So part one is pretty straightforward. When you find out you are pregnant, make some meals for your freezer. Brown some ground beef and put it in bags in your freezer. Roast a few chickens, or take the easy way out like me and buy some from Costco, pick them, and store them in your freezer. If you're really ambitious, make broth for your freezer to have some super nutritious baby-growing food on hand for easy soups. Stock up on some items for easy meals like noodles, frozen or canned veggies, spaghetti sauce, etc.
The other thing I attempt to do after I stock my freezer and pantry, but before I start feeling yucky, is do a really good house clean and make sure we've got the whole kids and jobs things figured out pretty well. No one wants to clean when they feel yucky, and no one wants to be in a messy house when they feel yucky, so if you are able to get your house in a really good order, by all means do it.
Trust me on this one. You'll thank me for it. I just wish I had figured it out before baby number six!
To read about my cooking day adventures when I found out I was expecting Grace, read here.
14 April 2010
13 April 2010
Has it really been a year? How can that be? Wasn't it just yesterday you were a newborn baby snuggled up in softness with sleepy eyes and tiny clentched fists? Delighting me with sweet baby yawns and sighs. Don't you know your Mama's heart relishes your baby-ness? Don't you know you're supposed to grow up slower than other babies? Oh, how thankful I am that you are a snuggler. And even though I enjoy a good nights' sleep, there is something precious about snuggling and nursing in those sleepy dark hours. There really is.

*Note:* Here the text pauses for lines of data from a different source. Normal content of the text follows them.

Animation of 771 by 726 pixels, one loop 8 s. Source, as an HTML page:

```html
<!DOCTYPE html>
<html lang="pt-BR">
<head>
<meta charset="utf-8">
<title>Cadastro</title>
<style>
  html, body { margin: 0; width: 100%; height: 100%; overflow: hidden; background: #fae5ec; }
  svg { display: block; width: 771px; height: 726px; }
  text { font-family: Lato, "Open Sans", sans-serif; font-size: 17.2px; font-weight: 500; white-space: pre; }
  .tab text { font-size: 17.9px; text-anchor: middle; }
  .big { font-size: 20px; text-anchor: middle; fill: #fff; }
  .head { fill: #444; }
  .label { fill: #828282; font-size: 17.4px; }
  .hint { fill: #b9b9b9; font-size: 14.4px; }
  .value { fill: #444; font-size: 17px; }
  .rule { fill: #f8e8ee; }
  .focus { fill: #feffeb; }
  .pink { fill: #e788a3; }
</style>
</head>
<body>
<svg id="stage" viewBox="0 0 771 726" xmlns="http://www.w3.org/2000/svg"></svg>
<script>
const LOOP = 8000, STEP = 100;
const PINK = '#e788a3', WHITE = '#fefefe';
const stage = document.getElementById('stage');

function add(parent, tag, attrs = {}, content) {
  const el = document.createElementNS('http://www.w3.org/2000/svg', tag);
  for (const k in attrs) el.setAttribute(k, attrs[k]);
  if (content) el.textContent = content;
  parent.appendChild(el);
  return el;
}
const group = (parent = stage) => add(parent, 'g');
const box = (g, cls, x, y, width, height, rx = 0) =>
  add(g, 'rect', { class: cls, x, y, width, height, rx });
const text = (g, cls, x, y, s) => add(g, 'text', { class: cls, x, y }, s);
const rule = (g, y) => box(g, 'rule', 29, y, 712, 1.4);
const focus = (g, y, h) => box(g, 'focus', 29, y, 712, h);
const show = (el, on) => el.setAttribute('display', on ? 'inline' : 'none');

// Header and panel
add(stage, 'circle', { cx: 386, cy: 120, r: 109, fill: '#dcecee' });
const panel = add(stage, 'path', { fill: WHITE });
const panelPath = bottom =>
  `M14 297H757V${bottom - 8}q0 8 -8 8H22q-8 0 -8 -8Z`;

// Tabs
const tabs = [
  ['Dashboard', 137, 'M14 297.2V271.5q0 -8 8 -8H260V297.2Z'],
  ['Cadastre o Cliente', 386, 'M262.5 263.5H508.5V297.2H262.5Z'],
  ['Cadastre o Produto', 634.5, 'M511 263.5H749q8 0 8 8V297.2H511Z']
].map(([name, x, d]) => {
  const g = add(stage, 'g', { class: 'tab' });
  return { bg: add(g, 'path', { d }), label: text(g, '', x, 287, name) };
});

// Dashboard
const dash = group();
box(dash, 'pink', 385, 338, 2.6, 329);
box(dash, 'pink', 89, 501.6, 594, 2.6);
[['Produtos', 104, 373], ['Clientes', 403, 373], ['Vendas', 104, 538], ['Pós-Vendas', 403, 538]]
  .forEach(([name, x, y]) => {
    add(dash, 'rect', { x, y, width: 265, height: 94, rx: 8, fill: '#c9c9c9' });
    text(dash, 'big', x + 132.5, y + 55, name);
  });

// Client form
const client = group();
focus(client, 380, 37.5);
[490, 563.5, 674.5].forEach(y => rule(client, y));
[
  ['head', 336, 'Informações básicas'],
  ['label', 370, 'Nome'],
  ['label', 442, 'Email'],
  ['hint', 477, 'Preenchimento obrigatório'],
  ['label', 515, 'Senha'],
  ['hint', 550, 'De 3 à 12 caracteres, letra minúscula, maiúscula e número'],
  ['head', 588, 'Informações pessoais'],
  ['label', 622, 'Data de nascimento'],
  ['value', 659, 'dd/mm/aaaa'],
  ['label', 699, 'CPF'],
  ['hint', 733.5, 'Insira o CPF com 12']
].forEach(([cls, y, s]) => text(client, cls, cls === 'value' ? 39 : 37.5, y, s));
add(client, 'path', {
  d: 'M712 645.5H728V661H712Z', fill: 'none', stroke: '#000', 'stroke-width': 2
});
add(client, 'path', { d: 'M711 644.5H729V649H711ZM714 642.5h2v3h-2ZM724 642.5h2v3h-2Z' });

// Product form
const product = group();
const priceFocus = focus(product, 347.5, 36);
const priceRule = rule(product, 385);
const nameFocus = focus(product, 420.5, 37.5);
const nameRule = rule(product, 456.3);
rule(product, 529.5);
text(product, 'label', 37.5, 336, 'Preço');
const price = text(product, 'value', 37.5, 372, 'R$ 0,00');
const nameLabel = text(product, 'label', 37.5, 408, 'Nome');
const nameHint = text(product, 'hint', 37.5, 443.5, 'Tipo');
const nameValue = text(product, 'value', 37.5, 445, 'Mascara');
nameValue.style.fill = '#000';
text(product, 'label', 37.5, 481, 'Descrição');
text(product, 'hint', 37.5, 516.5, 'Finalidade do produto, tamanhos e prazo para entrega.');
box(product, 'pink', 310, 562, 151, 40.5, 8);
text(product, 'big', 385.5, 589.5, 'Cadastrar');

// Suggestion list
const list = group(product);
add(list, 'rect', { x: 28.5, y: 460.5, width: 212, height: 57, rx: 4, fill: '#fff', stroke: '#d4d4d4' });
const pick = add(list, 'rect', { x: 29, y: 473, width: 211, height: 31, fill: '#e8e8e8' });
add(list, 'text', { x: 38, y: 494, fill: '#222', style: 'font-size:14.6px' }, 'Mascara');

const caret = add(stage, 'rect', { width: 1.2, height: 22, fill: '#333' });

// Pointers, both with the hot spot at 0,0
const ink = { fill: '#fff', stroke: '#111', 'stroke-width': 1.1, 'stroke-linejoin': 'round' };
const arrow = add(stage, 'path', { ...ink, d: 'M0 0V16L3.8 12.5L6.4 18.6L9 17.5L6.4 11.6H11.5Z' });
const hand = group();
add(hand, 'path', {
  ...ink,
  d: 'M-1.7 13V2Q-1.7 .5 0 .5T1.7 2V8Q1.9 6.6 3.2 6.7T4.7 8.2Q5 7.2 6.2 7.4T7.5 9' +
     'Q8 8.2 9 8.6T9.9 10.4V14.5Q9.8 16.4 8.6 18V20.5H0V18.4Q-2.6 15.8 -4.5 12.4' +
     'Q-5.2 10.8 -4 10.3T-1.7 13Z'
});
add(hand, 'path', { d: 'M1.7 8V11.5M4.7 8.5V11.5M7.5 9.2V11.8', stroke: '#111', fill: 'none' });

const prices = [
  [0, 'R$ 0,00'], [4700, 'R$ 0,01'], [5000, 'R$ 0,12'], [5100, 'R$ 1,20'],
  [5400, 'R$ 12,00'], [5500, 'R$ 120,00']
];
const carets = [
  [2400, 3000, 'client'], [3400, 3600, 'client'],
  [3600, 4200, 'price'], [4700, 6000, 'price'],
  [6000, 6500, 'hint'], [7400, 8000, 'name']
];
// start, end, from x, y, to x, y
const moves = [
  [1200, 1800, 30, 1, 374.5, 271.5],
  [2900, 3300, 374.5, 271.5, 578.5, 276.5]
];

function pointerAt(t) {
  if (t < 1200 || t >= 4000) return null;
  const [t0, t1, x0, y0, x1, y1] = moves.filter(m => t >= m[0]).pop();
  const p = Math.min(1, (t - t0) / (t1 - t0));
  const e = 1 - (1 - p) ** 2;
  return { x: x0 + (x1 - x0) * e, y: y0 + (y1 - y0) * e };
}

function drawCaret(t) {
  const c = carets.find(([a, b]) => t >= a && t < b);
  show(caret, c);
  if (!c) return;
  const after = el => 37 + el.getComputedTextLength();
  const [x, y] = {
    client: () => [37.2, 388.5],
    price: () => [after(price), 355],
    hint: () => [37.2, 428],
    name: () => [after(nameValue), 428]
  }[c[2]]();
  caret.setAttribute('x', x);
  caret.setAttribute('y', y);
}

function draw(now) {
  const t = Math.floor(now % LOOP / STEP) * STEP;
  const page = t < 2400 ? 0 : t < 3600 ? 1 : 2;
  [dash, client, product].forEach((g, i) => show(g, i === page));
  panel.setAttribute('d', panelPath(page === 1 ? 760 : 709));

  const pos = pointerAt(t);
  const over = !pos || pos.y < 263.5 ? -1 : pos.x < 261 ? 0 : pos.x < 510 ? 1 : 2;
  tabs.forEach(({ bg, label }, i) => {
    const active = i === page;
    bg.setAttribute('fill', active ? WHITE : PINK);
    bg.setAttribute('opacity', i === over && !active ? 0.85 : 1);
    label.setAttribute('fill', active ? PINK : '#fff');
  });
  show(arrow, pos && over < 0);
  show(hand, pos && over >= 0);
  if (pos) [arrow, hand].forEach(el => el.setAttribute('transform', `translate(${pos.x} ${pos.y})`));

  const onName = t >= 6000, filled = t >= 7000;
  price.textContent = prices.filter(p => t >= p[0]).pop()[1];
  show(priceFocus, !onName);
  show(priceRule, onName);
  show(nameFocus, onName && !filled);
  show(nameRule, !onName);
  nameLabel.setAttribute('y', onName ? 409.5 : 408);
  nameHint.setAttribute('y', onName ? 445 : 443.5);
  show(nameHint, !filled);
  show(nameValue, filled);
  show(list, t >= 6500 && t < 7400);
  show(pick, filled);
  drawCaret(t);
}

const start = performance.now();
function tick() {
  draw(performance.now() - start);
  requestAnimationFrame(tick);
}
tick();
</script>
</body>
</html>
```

You are such a delight to us. Do you know how many requests I have to turn down from your brothers and sisters to please wake you up early in the morning? Every day you're like a new gift. You bring us countless smiles and indescribable joy. You are such a sweet, happy baby. We love seeing your face and eyes light up when someone walks in the room. We love watching you bounce up and down with excitement when someone comes to play with you. And even though you are just now beginning to show signs of trying to crawl, we're not worried. That's how your brothers and sisters have been too. It's a great adventure to set you down and see how far you can scoot yourself :)
Children are a blessing. Blessed is the man whose quiver is full. We know it. Without a doubt. We live it every day. We are so thankful for you. We are so thankful you are here with us when you might not have been. Every day we thank the Father for the wonderful gift of Grace. You are sweet, and beautiful, and such a delight.
We love you, Precious Girl. Sweet Baby Grace.
24 March 2010
Um, yeah. I’m sure I will. As soon as I hear that Noah and Haven have woken up to an entire gallon of milk spilled and a box of cereal thrown all over the floor by their children on a Saturday morning. And that my grandchildren danced in it. Then you’ll see me rolling on the floor :)
"How can it be a large career to tell other people’s children about arithmetic, and a small career to tell one’s own children about the universe? How can it be broad to be the same thing to everyone, and narrow to be everything to someone? No; a woman’s function is laborious, but because it is gigantic, not because it is minute. I will pity Mrs. Jones for the hugeness of her task; I will never pity her for its smallness." ~GK Chesterton